> PROBLEM
Locate the string "beam" in the records below. Copy every line where it occurs.
━━━━━ RECORDS SUPPLIED ━━━━━
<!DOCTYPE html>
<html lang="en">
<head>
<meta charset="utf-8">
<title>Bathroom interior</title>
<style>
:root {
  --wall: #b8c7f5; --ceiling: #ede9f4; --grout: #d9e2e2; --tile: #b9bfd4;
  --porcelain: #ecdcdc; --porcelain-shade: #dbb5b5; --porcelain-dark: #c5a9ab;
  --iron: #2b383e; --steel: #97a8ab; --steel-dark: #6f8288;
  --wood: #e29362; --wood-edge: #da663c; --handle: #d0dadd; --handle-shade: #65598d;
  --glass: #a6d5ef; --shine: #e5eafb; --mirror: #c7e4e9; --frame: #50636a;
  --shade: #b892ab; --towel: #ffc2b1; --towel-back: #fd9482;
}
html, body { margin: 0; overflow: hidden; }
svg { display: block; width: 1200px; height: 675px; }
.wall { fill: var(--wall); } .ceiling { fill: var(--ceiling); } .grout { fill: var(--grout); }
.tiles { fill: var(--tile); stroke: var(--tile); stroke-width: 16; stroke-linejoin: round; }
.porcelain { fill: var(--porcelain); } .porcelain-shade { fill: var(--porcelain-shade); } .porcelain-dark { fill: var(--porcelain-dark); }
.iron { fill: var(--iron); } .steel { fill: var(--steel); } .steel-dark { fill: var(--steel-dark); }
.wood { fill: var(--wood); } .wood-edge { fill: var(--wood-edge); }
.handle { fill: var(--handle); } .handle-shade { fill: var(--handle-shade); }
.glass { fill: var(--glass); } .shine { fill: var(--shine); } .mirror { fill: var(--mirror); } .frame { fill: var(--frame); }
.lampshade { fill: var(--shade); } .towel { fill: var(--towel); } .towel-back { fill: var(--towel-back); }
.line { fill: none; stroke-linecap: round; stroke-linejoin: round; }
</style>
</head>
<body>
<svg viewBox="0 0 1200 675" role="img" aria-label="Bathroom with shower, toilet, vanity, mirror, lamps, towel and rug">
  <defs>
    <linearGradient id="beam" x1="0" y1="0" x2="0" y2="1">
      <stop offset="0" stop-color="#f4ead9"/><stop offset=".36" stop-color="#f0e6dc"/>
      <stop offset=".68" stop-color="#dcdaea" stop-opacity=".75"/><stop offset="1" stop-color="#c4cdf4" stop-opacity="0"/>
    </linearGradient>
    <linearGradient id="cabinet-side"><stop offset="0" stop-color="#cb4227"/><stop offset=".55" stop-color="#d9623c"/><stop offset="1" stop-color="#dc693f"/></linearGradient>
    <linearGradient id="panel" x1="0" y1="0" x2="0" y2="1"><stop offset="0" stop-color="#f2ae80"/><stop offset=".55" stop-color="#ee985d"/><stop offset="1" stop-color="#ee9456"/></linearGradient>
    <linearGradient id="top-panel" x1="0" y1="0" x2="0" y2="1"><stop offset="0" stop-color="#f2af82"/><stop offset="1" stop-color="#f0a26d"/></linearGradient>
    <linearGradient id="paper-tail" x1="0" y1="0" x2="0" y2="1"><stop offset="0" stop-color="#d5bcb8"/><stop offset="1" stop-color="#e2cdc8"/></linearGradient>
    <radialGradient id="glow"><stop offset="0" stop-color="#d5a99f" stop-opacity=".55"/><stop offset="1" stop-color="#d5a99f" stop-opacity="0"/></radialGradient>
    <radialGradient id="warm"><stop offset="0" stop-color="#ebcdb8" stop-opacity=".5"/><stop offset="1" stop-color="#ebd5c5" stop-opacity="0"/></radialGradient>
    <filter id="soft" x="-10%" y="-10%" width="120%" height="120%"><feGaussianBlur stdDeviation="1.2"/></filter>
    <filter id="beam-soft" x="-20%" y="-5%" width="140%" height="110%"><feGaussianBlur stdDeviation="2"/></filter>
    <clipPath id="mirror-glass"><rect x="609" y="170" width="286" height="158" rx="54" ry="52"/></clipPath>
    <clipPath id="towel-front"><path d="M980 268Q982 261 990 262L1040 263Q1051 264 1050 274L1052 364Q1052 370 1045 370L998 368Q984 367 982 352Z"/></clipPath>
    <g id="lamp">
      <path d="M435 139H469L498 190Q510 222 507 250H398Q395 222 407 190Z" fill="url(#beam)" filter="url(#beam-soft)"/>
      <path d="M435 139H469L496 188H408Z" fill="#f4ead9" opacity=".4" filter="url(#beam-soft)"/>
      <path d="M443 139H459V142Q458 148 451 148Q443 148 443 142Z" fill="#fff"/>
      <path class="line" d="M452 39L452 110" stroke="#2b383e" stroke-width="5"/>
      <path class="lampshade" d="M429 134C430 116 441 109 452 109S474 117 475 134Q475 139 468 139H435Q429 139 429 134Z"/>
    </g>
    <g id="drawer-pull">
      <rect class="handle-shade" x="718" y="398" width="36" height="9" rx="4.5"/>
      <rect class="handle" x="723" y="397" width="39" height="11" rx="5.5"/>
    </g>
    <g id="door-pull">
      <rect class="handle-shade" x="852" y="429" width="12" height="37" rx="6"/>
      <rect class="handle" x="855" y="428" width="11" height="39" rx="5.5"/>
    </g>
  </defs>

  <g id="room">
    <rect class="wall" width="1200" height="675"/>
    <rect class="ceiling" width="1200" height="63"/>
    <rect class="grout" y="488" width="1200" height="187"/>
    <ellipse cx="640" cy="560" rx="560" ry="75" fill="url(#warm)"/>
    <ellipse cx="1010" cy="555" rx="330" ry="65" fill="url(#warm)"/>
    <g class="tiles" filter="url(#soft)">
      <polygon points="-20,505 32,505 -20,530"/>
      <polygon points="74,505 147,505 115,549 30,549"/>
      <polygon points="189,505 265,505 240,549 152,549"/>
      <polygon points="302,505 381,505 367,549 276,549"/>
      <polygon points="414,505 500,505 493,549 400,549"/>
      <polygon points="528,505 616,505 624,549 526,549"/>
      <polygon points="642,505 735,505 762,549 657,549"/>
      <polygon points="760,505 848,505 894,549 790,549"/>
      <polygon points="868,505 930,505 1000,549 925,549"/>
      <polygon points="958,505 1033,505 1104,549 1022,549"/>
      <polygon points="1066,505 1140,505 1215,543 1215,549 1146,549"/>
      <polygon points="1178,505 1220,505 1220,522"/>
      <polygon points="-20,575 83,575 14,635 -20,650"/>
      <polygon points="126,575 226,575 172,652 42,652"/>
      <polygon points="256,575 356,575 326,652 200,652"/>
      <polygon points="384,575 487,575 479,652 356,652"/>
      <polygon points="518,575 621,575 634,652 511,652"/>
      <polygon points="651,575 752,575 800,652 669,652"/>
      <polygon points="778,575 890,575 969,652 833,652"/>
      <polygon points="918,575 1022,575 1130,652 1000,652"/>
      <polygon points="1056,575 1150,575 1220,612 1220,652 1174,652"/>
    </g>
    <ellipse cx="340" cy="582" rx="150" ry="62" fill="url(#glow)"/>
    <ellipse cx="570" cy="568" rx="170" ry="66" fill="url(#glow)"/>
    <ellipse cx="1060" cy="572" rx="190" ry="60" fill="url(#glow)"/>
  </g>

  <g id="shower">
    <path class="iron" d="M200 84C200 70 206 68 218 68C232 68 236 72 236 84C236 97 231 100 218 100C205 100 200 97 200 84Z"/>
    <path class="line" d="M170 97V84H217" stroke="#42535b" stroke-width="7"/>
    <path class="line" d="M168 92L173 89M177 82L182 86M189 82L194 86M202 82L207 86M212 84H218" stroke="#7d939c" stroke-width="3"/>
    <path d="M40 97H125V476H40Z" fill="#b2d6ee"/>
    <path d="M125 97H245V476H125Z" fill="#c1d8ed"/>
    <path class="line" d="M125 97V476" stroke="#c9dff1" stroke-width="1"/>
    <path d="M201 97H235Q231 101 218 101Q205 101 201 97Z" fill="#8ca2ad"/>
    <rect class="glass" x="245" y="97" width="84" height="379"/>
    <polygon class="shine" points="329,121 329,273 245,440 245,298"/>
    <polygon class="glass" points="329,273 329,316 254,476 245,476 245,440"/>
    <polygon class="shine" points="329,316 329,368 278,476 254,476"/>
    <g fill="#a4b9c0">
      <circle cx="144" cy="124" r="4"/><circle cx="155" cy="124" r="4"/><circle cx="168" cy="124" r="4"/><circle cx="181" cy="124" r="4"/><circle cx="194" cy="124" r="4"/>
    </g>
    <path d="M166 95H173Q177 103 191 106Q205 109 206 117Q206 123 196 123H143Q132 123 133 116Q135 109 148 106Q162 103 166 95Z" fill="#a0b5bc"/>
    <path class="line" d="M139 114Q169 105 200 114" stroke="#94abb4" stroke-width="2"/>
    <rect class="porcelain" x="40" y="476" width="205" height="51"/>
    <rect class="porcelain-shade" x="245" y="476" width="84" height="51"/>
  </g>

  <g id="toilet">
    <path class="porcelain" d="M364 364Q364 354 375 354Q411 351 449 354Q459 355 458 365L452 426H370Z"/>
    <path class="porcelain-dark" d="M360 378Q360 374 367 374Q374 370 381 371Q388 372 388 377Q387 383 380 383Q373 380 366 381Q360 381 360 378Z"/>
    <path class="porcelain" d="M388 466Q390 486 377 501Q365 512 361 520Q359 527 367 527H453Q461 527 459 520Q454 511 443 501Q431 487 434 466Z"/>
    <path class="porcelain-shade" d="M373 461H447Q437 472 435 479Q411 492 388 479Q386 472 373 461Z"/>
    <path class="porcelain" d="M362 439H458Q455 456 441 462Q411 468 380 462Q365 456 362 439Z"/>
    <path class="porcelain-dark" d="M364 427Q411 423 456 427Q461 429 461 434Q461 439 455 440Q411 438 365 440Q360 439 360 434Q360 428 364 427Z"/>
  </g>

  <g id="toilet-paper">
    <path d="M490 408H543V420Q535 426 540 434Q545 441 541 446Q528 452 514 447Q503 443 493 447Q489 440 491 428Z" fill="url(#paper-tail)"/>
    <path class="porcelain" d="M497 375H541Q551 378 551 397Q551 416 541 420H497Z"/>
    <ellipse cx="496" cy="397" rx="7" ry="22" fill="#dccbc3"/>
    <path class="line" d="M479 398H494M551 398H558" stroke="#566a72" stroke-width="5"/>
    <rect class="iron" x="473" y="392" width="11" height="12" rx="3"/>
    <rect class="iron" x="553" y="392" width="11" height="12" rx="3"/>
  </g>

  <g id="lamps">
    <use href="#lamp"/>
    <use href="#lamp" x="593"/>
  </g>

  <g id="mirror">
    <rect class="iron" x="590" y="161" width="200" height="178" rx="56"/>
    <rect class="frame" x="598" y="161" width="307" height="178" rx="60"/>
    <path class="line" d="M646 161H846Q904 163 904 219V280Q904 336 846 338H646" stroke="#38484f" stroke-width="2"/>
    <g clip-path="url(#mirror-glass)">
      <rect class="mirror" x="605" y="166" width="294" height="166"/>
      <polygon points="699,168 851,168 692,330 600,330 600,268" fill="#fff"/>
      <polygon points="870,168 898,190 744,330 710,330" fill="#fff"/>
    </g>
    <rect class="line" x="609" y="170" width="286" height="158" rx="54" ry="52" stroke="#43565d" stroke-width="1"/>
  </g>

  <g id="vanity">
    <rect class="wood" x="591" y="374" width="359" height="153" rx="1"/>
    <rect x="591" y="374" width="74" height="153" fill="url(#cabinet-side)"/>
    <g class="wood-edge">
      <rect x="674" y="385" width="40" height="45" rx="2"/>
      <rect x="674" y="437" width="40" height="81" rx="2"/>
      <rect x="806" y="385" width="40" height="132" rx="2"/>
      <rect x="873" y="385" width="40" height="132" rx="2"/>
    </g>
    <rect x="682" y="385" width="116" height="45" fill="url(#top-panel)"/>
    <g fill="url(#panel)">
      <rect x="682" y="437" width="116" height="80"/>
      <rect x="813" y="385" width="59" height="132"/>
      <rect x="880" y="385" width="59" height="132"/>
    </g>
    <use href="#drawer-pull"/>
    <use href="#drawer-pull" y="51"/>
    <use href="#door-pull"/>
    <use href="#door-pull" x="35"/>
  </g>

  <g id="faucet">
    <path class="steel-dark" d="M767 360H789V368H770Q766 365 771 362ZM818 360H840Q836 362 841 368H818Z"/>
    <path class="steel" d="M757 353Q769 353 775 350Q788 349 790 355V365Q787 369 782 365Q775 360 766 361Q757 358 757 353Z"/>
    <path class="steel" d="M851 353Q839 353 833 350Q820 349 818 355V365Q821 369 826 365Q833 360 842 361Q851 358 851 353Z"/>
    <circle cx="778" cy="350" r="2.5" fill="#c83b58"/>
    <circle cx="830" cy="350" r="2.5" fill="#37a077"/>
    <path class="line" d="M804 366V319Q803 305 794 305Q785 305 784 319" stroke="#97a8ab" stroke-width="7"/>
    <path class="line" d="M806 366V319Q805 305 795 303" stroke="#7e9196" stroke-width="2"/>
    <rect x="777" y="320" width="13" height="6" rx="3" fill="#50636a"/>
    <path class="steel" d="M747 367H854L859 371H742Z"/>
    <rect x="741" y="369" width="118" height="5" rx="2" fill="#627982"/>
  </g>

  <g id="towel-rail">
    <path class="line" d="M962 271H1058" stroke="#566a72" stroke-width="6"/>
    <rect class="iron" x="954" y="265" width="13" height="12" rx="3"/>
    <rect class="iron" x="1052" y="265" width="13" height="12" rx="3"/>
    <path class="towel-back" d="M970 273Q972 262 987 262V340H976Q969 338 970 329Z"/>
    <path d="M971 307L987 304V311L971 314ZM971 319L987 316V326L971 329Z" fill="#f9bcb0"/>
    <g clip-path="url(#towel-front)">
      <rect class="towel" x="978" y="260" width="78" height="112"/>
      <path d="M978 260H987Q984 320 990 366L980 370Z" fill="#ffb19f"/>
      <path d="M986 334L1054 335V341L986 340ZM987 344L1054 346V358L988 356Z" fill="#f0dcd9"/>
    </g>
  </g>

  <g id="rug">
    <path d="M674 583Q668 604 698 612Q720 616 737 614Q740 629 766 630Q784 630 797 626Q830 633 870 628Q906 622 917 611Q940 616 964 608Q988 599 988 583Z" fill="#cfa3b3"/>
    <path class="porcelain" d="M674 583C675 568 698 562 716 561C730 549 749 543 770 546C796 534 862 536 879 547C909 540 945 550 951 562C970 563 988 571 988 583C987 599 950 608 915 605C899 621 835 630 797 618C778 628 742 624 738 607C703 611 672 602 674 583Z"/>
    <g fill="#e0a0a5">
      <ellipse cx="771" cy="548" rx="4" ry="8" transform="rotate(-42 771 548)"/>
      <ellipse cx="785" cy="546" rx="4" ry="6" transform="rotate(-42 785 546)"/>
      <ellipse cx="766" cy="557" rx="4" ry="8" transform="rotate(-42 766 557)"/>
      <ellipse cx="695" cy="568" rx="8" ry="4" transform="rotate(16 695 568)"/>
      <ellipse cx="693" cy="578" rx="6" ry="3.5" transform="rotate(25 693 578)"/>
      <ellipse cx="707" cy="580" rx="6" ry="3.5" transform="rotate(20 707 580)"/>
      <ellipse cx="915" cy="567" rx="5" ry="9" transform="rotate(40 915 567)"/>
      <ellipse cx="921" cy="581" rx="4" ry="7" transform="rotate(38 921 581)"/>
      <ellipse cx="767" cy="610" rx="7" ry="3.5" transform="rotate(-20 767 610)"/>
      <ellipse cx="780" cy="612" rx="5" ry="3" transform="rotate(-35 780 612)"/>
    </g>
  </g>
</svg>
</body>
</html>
━━━━━
> RESULT OF THIS TASK
    <linearGradient id="beam" x1="0" y1="0" x2="0" y2="1">
    <filter id="beam-soft" x="-20%" y="-5%" width="140%" height="110%"><feGaussianBlur stdDeviation="2"/></filter>
      <path d="M435 139H469L498 190Q510 222 507 250H398Q395 222 407 190Z" fill="url(#beam)" filter="url(#beam-soft)"/>
      <path d="M435 139H469L496 188H408Z" fill="#f4ead9" opacity=".4" filter="url(#beam-soft)"/>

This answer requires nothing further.